__Your objective__: Set down exactly the lines in the records below that run from the line with "139C145 119 155" to the line with "405Q227 419 261", inclusive, and nothing more.

__Extracted entries__:
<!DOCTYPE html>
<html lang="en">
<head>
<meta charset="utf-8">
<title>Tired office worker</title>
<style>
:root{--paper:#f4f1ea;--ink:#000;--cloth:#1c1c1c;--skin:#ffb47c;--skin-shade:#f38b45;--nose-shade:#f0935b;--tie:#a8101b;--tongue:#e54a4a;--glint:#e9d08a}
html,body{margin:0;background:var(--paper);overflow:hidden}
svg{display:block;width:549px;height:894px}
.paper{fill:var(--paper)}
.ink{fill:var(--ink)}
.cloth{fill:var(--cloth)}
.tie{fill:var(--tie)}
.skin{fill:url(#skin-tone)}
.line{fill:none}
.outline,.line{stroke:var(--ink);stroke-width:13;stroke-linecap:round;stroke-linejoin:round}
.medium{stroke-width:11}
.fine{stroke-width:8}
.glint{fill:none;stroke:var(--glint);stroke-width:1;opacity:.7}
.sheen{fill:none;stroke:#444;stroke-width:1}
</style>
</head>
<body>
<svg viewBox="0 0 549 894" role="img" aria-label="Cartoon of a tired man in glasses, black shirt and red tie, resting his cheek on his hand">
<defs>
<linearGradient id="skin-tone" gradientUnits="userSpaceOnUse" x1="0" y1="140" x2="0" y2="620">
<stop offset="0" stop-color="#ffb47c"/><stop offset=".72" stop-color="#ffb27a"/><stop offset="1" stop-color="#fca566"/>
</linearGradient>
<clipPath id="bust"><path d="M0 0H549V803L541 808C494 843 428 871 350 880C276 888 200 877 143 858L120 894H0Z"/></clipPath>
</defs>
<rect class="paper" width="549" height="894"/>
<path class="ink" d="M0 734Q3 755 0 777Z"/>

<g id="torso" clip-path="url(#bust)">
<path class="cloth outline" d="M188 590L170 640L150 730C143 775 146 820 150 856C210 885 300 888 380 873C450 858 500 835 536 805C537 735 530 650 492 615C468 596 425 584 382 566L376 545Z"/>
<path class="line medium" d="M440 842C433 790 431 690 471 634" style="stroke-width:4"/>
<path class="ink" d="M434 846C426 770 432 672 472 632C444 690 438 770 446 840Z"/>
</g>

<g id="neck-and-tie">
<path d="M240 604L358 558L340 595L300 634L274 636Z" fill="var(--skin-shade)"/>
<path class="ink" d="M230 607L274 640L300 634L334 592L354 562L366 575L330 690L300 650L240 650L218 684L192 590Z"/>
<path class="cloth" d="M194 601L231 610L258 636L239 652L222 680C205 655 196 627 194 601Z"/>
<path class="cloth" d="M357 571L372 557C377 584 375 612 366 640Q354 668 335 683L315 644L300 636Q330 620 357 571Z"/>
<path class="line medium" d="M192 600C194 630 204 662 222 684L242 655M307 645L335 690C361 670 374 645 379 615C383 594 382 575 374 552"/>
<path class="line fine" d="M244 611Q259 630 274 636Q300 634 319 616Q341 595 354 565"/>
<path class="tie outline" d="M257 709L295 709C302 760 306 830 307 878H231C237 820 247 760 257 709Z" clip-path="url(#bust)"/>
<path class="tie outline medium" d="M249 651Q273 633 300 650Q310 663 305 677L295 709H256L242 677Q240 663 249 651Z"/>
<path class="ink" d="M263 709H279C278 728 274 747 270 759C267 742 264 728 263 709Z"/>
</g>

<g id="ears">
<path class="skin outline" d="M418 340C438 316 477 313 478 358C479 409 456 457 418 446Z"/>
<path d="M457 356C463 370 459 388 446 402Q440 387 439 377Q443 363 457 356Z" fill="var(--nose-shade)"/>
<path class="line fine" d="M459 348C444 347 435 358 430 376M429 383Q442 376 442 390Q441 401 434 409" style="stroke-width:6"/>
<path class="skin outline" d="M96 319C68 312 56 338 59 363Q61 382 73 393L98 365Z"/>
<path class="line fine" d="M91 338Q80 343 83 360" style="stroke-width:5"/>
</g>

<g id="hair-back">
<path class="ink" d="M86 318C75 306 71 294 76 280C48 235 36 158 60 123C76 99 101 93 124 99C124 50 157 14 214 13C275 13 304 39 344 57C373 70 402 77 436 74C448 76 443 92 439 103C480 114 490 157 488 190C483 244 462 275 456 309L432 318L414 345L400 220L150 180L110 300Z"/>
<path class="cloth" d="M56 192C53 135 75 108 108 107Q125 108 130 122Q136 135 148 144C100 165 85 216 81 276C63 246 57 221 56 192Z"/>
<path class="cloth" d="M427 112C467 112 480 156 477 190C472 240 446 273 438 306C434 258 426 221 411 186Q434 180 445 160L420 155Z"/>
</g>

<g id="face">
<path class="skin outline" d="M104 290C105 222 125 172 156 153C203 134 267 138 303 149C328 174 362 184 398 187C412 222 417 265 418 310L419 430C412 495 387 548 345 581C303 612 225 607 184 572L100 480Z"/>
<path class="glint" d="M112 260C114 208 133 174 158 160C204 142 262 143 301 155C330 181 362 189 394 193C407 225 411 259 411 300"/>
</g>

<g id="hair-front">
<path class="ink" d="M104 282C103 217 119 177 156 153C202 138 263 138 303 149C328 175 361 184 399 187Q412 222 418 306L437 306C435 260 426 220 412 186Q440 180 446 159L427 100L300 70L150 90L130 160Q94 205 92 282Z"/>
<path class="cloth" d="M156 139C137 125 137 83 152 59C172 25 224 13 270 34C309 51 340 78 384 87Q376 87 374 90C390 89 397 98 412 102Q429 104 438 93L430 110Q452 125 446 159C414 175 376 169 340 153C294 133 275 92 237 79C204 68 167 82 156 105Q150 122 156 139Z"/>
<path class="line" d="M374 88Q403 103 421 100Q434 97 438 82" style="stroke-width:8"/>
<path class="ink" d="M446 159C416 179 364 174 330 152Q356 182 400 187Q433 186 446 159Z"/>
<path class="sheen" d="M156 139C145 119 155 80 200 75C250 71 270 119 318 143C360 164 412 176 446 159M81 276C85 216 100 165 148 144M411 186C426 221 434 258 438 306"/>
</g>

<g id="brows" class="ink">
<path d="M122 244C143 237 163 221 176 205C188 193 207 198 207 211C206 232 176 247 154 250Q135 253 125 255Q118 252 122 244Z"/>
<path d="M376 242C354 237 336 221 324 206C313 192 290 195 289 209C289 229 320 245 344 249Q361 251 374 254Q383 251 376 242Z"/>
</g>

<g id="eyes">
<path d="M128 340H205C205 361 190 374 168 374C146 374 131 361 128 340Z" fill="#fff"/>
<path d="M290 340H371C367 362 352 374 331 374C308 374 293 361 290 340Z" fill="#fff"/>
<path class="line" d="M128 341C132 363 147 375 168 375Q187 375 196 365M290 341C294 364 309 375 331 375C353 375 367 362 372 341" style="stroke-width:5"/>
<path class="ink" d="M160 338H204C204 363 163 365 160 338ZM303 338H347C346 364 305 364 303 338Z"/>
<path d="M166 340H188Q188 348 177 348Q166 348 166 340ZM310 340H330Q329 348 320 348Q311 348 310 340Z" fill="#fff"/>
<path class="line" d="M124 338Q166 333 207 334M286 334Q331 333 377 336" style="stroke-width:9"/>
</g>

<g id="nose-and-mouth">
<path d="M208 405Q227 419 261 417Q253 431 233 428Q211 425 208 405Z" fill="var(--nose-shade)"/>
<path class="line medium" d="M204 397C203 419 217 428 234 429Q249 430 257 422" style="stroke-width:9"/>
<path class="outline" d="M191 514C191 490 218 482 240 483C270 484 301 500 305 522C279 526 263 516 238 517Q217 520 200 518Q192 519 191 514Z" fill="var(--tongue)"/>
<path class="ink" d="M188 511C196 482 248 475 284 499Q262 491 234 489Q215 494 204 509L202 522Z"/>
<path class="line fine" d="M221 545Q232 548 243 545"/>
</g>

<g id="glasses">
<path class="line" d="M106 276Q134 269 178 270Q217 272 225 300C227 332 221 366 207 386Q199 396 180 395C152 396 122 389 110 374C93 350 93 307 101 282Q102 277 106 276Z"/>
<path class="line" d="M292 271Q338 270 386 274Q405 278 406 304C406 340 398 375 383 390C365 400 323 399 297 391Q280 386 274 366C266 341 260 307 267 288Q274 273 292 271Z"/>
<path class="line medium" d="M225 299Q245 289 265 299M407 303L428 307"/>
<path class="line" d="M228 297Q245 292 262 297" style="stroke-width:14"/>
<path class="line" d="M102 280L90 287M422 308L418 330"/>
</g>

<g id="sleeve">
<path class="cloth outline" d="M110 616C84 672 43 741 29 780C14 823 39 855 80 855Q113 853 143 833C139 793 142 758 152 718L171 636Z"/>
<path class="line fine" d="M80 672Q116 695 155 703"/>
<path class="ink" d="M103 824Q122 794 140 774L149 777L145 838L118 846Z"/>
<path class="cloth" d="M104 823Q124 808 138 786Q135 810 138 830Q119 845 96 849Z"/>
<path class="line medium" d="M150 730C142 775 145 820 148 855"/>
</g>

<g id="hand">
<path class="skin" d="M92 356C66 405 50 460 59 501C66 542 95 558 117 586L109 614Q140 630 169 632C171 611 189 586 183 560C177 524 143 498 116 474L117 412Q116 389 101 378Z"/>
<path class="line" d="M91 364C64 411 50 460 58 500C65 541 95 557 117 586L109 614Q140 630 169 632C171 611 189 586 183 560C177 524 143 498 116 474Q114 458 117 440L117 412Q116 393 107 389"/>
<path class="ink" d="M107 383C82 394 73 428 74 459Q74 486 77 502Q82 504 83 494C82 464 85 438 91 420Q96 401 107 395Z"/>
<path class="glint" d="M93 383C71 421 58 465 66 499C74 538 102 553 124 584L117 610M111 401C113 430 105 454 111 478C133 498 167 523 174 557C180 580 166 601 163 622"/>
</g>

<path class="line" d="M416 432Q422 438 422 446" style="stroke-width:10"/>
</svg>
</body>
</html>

__Solution to the problem__:
<path class="sheen" d="M156 139C145 119 155 80 200 75C250 71 270 119 318 143C360 164 412 176 446 159M81 276C85 216 100 165 148 144M411 186C426 221 434 258 438 306"/>
</g>

<g id="brows" class="ink">
<path d="M122 244C143 237 163 221 176 205C188 193 207 198 207 211C206 232 176 247 154 250Q135 253 125 255Q118 252 122 244Z"/>
<path d="M376 242C354 237 336 221 324 206C313 192 290 195 289 209C289 229 320 245 344 249Q361 251 374 254Q383 251 376 242Z"/>
</g>

<g id="eyes">
<path d="M128 340H205C205 361 190 374 168 374C146 374 131 361 128 340Z" fill="#fff"/>
<path d="M290 340H371C367 362 352 374 331 374C308 374 293 361 290 340Z" fill="#fff"/>
<path class="line" d="M128 341C132 363 147 375 168 375Q187 375 196 365M290 341C294 364 309 375 331 375C353 375 367 362 372 341" style="stroke-width:5"/>
<path class="ink" d="M160 338H204C204 363 163 365 160 338ZM303 338H347C346 364 305 364 303 338Z"/>
<path d="M166 340H188Q188 348 177 348Q166 348 166 340ZM310 340H330Q329 348 320 348Q311 348 310 340Z" fill="#fff"/>
<path class="line" d="M124 338Q166 333 207 334M286 334Q331 333 377 336" style="stroke-width:9"/>
</g>

<g id="nose-and-mouth">
<path d="M208 405Q227 419 261 417Q253 431 233 428Q211 425 208 405Z" fill="var(--nose-shade)"/>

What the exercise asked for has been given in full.